Exercise description:
Could you copy every line from the material below in which "backdrop" appears?
*** Opening of Material provided ***
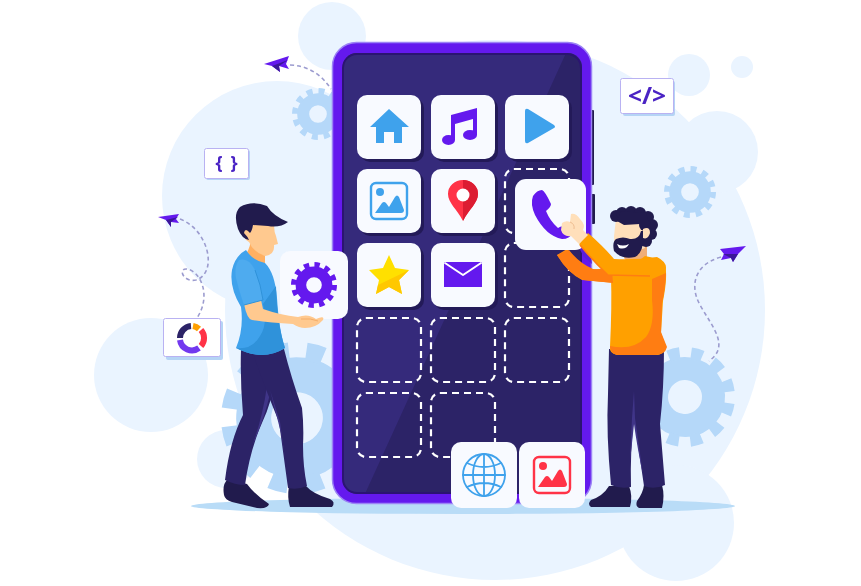
<!DOCTYPE html>
<html lang="en">
<head>
<meta charset="utf-8">
<title>Mobile app development</title>
<style>
:root{--mist:#eaf4ff;--sky:#b5d8f9;--violet:#6419ee;--ink:#2c2367;--night:#211b4d;--screen:#352a7b;--tile:#f8faff;--blue:#3fa2ec;--blue-deep:#2f92da;--red:#ff3347;--gold:#ffd500;--amber:#ffa000;--orange:#ff7d12;--skin:#ffc98f;--skin-light:#ffdfba}
html,body{margin:0;background:#fff;overflow:hidden}
svg{display:block}
.backdrop{fill:var(--mist)}
.gear-pale{color:var(--sky)}
.slot{fill:none;stroke:#fff;stroke-width:2.2;stroke-dasharray:7 5}
.tile{fill:var(--tile)}
.tile-shadow{fill:#231a58}
.trail{fill:none;stroke:#9c9ccf;stroke-width:1.6;stroke-dasharray:4 3}
.card{fill:#fff;stroke:#b9b2f2}
.card-shadow{fill:#b5d4f5}
.code{font-family:"Open Sans",sans-serif;font-weight:700;fill:#4a23c4;text-anchor:middle}
.line{fill:none;stroke-linecap:round;stroke-linejoin:round}
.pants{fill:var(--ink)}
.dark{fill:var(--night)}
</style>
</head>
<body>
<svg width="861" height="586" viewBox="0 0 861 586" role="img" aria-label="Two men placing app icons on a giant smartphone">
<defs>
  <g id="gear" fill="none" stroke="currentColor">
    <circle r="57" stroke-width="46"/>
    <circle r="88" stroke-width="24" pathLength="24" stroke-dasharray="1 1"/>
  </g>
  <g id="app-tile">
    <rect class="tile-shadow" x="3" y="3" width="64" height="64" rx="10"/>
    <rect class="tile" width="64" height="64" rx="10"/>
  </g>
  <rect id="slot" class="slot" width="64" height="64" rx="9"/>
  <g id="picture-icon">
    <rect class="line" x="-18" y="-18" width="36" height="36" rx="5" stroke="currentColor" stroke-width="2.4"/>
    <circle cx="-9" cy="-9" r="4" fill="currentColor"/>
    <path d="M-14 12 -7 2Q-5 0-3 2L0 6 6-4Q8-7 10-4L15 9Q15 12 12 12Z" fill="currentColor"/>
  </g>
  <clipPath id="screen-clip"><rect x="344" y="54" width="237" height="439" rx="13"/></clipPath>
</defs>

<g id="background">
  <g class="backdrop">
    <circle cx="495" cy="310" r="270"/>
    <circle cx="277" cy="196" r="115"/>
    <circle cx="332" cy="36" r="34"/>
    <circle cx="151" cy="375" r="57"/>
    <circle cx="226" cy="459" r="29"/>
    <circle cx="676" cy="523" r="58"/>
    <circle cx="689" cy="75" r="21"/>
    <circle cx="742" cy="67" r="11"/>
    <circle cx="717" cy="152" r="41"/>
  </g>
  <g class="gear-pale">
    <use href="#gear" transform="translate(318 114) scale(.26)"/>
    <use href="#gear" transform="translate(690 192) scale(.26)"/>
    <use href="#gear" transform="translate(685 397) rotate(8) scale(.5)"/>
    <use href="#gear" transform="translate(297 418) rotate(8) scale(.76)"/>
  </g>
  <ellipse cx="463" cy="506" rx="272" ry="8" fill="#b9dcf7"/>
</g>

<g id="paper-planes">
  <path class="trail" d="M290 65Q316 66 331 89"/>
  <path class="trail" d="M180 219C209 230 218 273 196 280C184 283 177 268 187 269C200 271 212 295 197 318"/>
  <path class="trail" d="M721 257C693 265 690 287 700 305C713 328 730 346 709 361"/>
  <path fill="var(--violet)" d="M264 64 289 56 286 64 289 69 279 66 280 72 272 66Z"/>
  <path fill="#3b1799" d="M272 66 288 60 279 66 280 72Z"/>
  <path fill="var(--violet)" d="M158 217 179 214 176 219 179 223 171 222 171 227 166 220Z"/>
  <path fill="#3b1799" d="M166 220 178 217 171 222 171 227Z"/>
  <path fill="var(--violet)" d="M746 246 720 249 724 254 721 260 731 258 733 262 738 254Z"/>
  <path fill="#3b1799" d="M738 254 723 254 731 258 733 262Z"/>
</g>

<g id="cards">
  <rect class="card-shadow" x="206" y="150" width="44" height="30" rx="2"/>
  <rect class="card" x="204.500" y="148.500" width="44" height="30" rx="2"/>
  <text class="code" x="226.500" y="169" font-size="18" textLength="22">{ }</text>
  <rect class="card-shadow" x="623" y="81" width="52" height="35" rx="2"/>
  <rect class="card" x="620.500" y="78.500" width="53" height="35" rx="2"/>
  <text class="code" x="647" y="104" font-size="23" textLength="38" lengthAdjust="spacingAndGlyphs">&lt;/&gt;</text>
  <rect class="card-shadow" x="166" y="321" width="57" height="39" rx="2"/>
  <rect class="card" x="163.500" y="318.500" width="57" height="38" rx="2"/>
  <g id="donut-chart" fill="none" stroke-width="6" transform="translate(192 338)">
    <path d="M1-12A12 12 0 0 1 7-9" stroke="var(--amber)"/>
    <path d="M9-8A12 12 0 0 1 9 8" stroke="var(--red)"/>
    <path d="M7 10A12 12 0 0 1-12 2" stroke="#7338ef"/>
    <path d="M-12 0A12 12 0 0 1-1-12" stroke="var(--ink)"/>
  </g>
</g>

<g id="smartphone">
  <rect class="dark" x="588" y="110" width="6" height="75" rx="1"/>
  <rect class="dark" x="588" y="194" width="7" height="30" rx="1"/>
  <rect x="332.500" y="42.500" width="259" height="461" rx="24" fill="var(--violet)" stroke="#9b83f5" stroke-width="1.500"/>
  <rect x="343" y="53" width="239" height="441" rx="14" fill="var(--screen)"/>
  <path clip-path="url(#screen-clip)" fill="var(--ink)" d="M566 53H584V496H364Z"/>
  <rect x="343" y="54" width="238" height="439" rx="14" fill="none" stroke="#2b1472" stroke-width="2"/>
  <g id="empty-slots">
    <use href="#slot" x="505" y="169"/><use href="#slot" x="505" y="243"/>
    <use href="#slot" x="357" y="318"/><use href="#slot" x="431" y="318"/><use href="#slot" x="505" y="318"/>
    <use href="#slot" x="357" y="393"/><use href="#slot" x="431" y="393"/>
  </g>
  <g id="app-grid">
    <use href="#app-tile" x="357" y="95"/><use href="#app-tile" x="431" y="95"/><use href="#app-tile" x="505" y="95"/>
    <use href="#app-tile" x="357" y="169"/><use href="#app-tile" x="431" y="169"/>
    <use href="#app-tile" x="357" y="243"/><use href="#app-tile" x="431" y="243"/>
  </g>
  <path id="home-icon" fill="var(--blue)" d="M389 109 409 127H402V143H394V132H384V143H376V127H370Z"/>
  <g id="music-icon" fill="var(--violet)">
    <path d="M451 115 477 108V135H473V119L455 124V140H451Z"/>
    <ellipse cx="448.500" cy="140" rx="6.500" ry="5"/><ellipse cx="470" cy="135" rx="7" ry="5"/>
  </g>
  <path id="play-icon" fill="var(--blue)" d="M525 111Q525 108 528 109L554 125Q556 127 554 128L528 143Q525 144 525 141Z"/>
  <use href="#picture-icon" x="389" y="201" color="var(--blue)"/>
  <g id="pin-icon">
    <path fill="var(--red)" d="M463 221C457 209 448 203 448 194A15 14 0 0 1 478 194C478 203 469 209 463 221Z"/>
    <path fill="#dc1c32" d="M463 180A15 14 0 0 1 478 194C478 203 469 209 463 221Z"/>
    <circle cx="463" cy="195" r="6.500" fill="#fff"/>
  </g>
  <path id="star-icon" fill="#ffe000" d="M389 255 395 268 409 270 399 280 402 294 389 287 376 294 379 280 369 270 383 268Z"/>
  <path fill="#ffc800" d="M409 270 399 280 402 294 389 287 376 294 378 285Z"/>
  <g id="mail-icon">
    <rect x="444" y="262" width="38" height="25" fill="var(--violet)"/>
    <path class="line" d="M445 263 463 275 481 263" stroke="#fff" stroke-width="2"/>
  </g>
</g>

<g id="loose-tiles">
  <rect class="tile" x="451" y="442" width="66" height="66" rx="10"/>
  <rect class="tile" x="519" y="442" width="66" height="66" rx="10"/>
  <g id="globe-icon" class="line" stroke="var(--blue)" stroke-width="1.800" transform="translate(484 475)">
    <circle r="21"/><ellipse rx="11" ry="21"/>
    <path d="M0-21V21M-21 0H21M-17-12Q0-4 17-12M-17 12Q0 4 17 12"/>
  </g>
  <use href="#picture-icon" x="552" y="475" color="var(--red)"/>
  <rect class="tile" x="280" y="251" width="68" height="68" rx="10"/>
  <use href="#gear" transform="translate(314 285) scale(.23)" color="var(--violet)"/>
</g>

<g id="man-left">
  <path class="dark" d="M228 479Q222 484 224 495Q225 500 232 502L257 508Q268 509 269 504Q255 495 247 484Z"/>
  <path class="dark" d="M289 486Q287 498 290 507H332Q336 502 330 499Q313 494 306 486Z"/>
  <path class="pants" d="M241 349 282 350Q276 394 259 430Q249 456 245 485Q235 485 225 480Q230 440 243 415Q240 380 241 349Z"/>
  <path fill="#403588" d="M271 390Q264 420 253 444Q263 415 267 386Z"/>
  <path class="pants" d="M252 351 284 349Q291 377 302 408Q304 426 303 445Q303 467 307 486Q298 490 288 488L279 422Q263 383 252 351Z"/>
  <path fill="#403588" d="M270 390 280 422 285 459 281 433Z"/>
  <path fill="#ffb062" d="M251 240Q249 252 244 256Q253 266 265 264L265 250Z"/>
  <path fill="var(--skin)" d="M248 225 275 221Q273 229 276 236L278 244 274 245Q275 255 265 256Q253 252 249 242Q243 239 244 232Z"/>
  <path class="dark" d="M238 229Q233 214 240 207Q252 200 267 206Q273 216 288 222Q280 228 268 226L253 225Q252 231 250 233Q245 227 244 233Q248 237 249 240Q242 239 238 229Z"/>
  <path fill="var(--blue)" d="M246 250Q253 261 265 263Q275 273 277 298Q279 330 285 348Q263 362 236 348Q244 329 241 307Q229 287 232 270Q235 256 246 250Z"/>
  <path fill="var(--blue-deep)" d="M276 286Q277 324 285 348Q263 362 236 348Q252 350 260 336Q268 324 263 304Z"/>
  <path fill="var(--skin)" d="M244 304 261 300 263 309Q280 315 298 317Q308 313 316 319Q325 315 323 320Q316 328 305 328Q299 328 293 324Q270 323 252 320Q247 319 244 304Z"/>
  <path fill="none" stroke="#f4ad69" d="M301 319Q311 318 318 321"/>
  <path fill="#4eabef" d="M239 260Q249 257 255 270Q261 285 263 300L244 305Q239 291 236 278Q234 267 239 260Z"/>
  <path fill="none" stroke="var(--blue-deep)" d="M255 270Q261 285 263 300L244 305"/>
</g>

<g id="man-right">
  <path fill="#ff8a10" d="M557 255 567 249Q580 265 592 270L620 266 618 283Q601 282 582 280Q568 273 557 255Z"/>
  <path fill="#5a1edb" d="M577 244 590 251 592 264 584 257Z"/>
  <path class="dark" d="M609 486Q603 496 591 500Q587 504 591 507H630Q633 496 629 486Z"/>
  <path class="dark" d="M644 485Q643 493 637 501Q635 506 639 508H662Q665 496 662 485Z"/>
  <path class="pants" d="M609 349H664Q664 388 660 424L665 485Q654 490 644 486L634 418Q630 451 631 487Q620 489 611 485Q606 434 608 394Z"/>
  <path fill="#403588" d="M634 391 635 418 643 475Q637 446 634 424L630 462 632 418Z"/>
  <path fill="#efad77" d="M623 244H647V263Q632 269 624 258Z"/>
  <path fill="var(--skin-light)" d="M616 219Q630 215 644 225L645 248 624 256Q613 247 614 236Z"/>
  <g class="dark">
    <circle cx="616" cy="216" r="6"/><circle cx="622" cy="213" r="6"/><circle cx="631" cy="212" r="6"/>
    <circle cx="640" cy="213" r="6"/><circle cx="648" cy="217" r="6"/><circle cx="652" cy="225" r="6"/>
    <circle cx="651" cy="234" r="6"/><circle cx="645" cy="225" r="6"/><circle cx="646" cy="241" r="6"/>
    <path d="M617 221 624 225 640 224 644 230 652 232 646 213 621 211Z"/>
    <path d="M643 231Q645 252 635 257Q622 260 614 251Q612 242 616 239Q623 236 630 239Q639 240 641 231Z"/>
  </g>
  <path fill="#fff" d="M617 244Q623 247 629 244Q626 250 619 248Z"/>
  <path fill="var(--skin-light)" d="M643 229Q650 226 650 233Q648 240 643 238Z"/>
  <path fill="var(--amber)" d="M622 262Q632 267 645 256Q657 258 665 265Q668 276 663 301L661 333 666 347Q665 353 658 355H617Q609 353 610 347Q612 306 611 277Z"/>
  <path fill="var(--orange)" d="M652 279 666 273Q665 291 662 303L661 332 667 347Q665 355 655 355H617Q610 353 610 346Q633 351 646 337Q655 325 652 300Z"/>
  <g id="phone-call-tile">
    <rect class="tile" x="515" y="179" width="71" height="71" rx="11"/>
    <path fill="var(--violet)" d="M533 196Q537 190 542 190Q545 191 551 204Q551 207 546 211Q550 221 558 228Q562 225 565 227L572 233Q570 239 562 239Q546 236 535 215Q530 204 533 196Z"/>
  </g>
  <path fill="var(--orange)" d="M557 255 569 250Q579 263 593 269L612 270 613 283 584 280Q568 274 557 255Z"/>
  <path fill="var(--amber)" d="M579 244 588 233Q604 247 614 259Q635 260 657 257Q669 263 665 272Q660 276 643 276L608 275Q593 262 579 244Z"/>
  <path fill="none" stroke="var(--orange)" stroke-width="1.500" d="M580 245Q594 262 608 275L650 276"/>
  <path fill="var(--skin-light)" d="M562 223Q566 220 570 222L571 214Q576 213 580 219Q586 225 583 230L588 235 579 244 571 236Q563 237 561 230Z"/>
  <path fill="none" stroke="#efbd91" d="M570 222Q575 224 574 229"/>
</g>
</svg>
</body>
</html>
*** Close of Material provided ***
Answer below:
.backdrop{fill:var(--mist)}
  <g class="backdrop">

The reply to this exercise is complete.